Task brief
Write out, unaltered, each line from the top of the records below down to the line where "--green: #11423b;" appears, that line included.

Material for this task
..........

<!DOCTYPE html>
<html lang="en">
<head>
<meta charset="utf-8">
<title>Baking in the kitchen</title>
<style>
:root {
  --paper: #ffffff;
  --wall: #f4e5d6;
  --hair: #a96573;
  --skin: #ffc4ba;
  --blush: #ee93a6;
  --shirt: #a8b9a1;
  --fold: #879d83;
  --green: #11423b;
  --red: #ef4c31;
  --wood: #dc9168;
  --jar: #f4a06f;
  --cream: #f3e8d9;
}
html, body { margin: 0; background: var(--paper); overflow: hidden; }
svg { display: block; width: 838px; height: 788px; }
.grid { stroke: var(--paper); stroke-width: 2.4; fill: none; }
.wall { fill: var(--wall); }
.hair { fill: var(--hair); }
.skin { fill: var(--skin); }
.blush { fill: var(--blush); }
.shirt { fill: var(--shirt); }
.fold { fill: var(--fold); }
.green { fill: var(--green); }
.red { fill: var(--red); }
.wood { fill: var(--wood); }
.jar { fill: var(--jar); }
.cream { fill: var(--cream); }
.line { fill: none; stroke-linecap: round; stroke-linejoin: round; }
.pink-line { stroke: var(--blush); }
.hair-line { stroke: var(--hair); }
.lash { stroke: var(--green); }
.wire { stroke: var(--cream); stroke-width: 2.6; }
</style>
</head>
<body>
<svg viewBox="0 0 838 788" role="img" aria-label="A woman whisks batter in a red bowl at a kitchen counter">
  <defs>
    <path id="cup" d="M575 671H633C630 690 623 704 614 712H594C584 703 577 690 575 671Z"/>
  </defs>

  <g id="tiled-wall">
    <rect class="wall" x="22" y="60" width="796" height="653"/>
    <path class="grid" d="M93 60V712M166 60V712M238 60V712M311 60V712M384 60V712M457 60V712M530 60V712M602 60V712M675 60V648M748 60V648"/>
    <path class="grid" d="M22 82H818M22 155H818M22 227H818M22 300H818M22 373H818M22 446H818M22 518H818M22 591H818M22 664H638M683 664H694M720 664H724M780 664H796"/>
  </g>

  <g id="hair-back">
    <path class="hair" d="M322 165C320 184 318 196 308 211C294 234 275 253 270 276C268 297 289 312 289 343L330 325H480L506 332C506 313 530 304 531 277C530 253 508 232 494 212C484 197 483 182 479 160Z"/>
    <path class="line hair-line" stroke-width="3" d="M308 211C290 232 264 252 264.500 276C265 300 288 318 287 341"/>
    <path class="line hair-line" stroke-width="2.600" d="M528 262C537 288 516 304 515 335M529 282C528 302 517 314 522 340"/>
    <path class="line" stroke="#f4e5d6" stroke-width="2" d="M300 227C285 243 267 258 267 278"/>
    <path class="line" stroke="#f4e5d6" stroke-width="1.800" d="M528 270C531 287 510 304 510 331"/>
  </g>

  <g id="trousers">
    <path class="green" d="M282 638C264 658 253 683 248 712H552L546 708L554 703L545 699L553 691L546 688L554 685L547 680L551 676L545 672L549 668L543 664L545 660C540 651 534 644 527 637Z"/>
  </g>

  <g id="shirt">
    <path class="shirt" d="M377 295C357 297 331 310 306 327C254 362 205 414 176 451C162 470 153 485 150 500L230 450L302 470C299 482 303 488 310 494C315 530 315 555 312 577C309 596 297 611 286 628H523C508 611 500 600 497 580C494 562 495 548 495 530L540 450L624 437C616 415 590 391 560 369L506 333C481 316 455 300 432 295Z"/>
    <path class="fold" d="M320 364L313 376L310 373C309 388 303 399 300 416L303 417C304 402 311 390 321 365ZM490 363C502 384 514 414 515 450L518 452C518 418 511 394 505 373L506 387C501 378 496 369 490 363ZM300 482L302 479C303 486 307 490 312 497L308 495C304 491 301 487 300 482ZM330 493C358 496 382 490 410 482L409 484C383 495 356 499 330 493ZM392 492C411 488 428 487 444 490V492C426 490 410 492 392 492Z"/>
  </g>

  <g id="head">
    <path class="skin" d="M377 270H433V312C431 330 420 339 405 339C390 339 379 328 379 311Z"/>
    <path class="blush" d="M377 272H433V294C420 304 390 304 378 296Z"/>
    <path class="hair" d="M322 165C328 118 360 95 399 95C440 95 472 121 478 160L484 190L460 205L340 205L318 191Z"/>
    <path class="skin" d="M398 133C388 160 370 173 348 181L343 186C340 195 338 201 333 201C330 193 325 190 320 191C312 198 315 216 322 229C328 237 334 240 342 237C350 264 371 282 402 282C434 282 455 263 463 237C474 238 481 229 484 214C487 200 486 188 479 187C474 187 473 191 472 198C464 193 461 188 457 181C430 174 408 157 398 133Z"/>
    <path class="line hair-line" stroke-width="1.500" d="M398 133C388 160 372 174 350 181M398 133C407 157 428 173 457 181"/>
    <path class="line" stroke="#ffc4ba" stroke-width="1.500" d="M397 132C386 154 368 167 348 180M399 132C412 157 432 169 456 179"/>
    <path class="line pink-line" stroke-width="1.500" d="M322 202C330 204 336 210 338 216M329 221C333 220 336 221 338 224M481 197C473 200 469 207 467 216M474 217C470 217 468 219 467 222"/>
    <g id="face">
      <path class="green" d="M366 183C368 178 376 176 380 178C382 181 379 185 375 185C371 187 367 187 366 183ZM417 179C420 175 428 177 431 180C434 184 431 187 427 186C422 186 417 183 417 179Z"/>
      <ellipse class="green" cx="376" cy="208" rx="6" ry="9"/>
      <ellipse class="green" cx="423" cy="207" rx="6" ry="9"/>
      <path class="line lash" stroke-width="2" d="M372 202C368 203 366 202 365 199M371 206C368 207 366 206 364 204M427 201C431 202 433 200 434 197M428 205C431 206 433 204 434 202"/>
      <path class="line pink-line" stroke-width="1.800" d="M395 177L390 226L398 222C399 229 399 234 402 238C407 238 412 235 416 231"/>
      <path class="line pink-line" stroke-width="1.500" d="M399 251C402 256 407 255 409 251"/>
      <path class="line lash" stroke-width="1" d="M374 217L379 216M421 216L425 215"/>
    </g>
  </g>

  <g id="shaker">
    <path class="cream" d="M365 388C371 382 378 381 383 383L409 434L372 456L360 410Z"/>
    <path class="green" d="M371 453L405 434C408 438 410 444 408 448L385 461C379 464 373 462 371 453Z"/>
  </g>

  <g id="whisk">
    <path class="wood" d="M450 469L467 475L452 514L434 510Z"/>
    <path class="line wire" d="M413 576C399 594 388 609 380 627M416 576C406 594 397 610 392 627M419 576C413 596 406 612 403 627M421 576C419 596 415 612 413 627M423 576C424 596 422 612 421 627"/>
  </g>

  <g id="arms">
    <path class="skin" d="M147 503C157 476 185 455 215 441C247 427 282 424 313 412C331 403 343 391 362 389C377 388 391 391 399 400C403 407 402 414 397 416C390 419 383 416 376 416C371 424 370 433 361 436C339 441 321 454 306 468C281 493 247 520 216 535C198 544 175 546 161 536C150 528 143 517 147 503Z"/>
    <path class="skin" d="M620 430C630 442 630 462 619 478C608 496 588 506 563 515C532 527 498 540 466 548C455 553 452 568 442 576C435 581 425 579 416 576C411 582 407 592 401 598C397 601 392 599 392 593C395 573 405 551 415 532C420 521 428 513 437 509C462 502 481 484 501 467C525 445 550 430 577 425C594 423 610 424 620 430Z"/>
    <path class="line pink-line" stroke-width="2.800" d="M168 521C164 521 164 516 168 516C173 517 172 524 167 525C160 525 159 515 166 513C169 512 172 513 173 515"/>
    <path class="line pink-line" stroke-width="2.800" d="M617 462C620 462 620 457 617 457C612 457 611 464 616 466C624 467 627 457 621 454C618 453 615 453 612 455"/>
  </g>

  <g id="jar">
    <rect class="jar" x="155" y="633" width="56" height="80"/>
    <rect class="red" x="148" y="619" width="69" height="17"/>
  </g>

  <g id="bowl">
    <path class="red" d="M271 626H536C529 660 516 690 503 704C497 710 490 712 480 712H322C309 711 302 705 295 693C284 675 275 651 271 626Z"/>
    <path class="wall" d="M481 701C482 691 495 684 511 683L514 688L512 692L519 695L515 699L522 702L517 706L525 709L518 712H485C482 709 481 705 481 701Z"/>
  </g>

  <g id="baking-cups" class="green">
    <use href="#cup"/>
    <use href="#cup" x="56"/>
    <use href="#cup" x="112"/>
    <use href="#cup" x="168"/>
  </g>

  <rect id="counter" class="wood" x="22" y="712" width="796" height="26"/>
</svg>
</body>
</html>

..........

Solution to the exercise
<!DOCTYPE html>
<html lang="en">
<head>
<meta charset="utf-8">
<title>Baking in the kitchen</title>
<style>
:root {
  --paper: #ffffff;
  --wall: #f4e5d6;
  --hair: #a96573;
  --skin: #ffc4ba;
  --blush: #ee93a6;
  --shirt: #a8b9a1;
  --fold: #879d83;
  --green: #11423b;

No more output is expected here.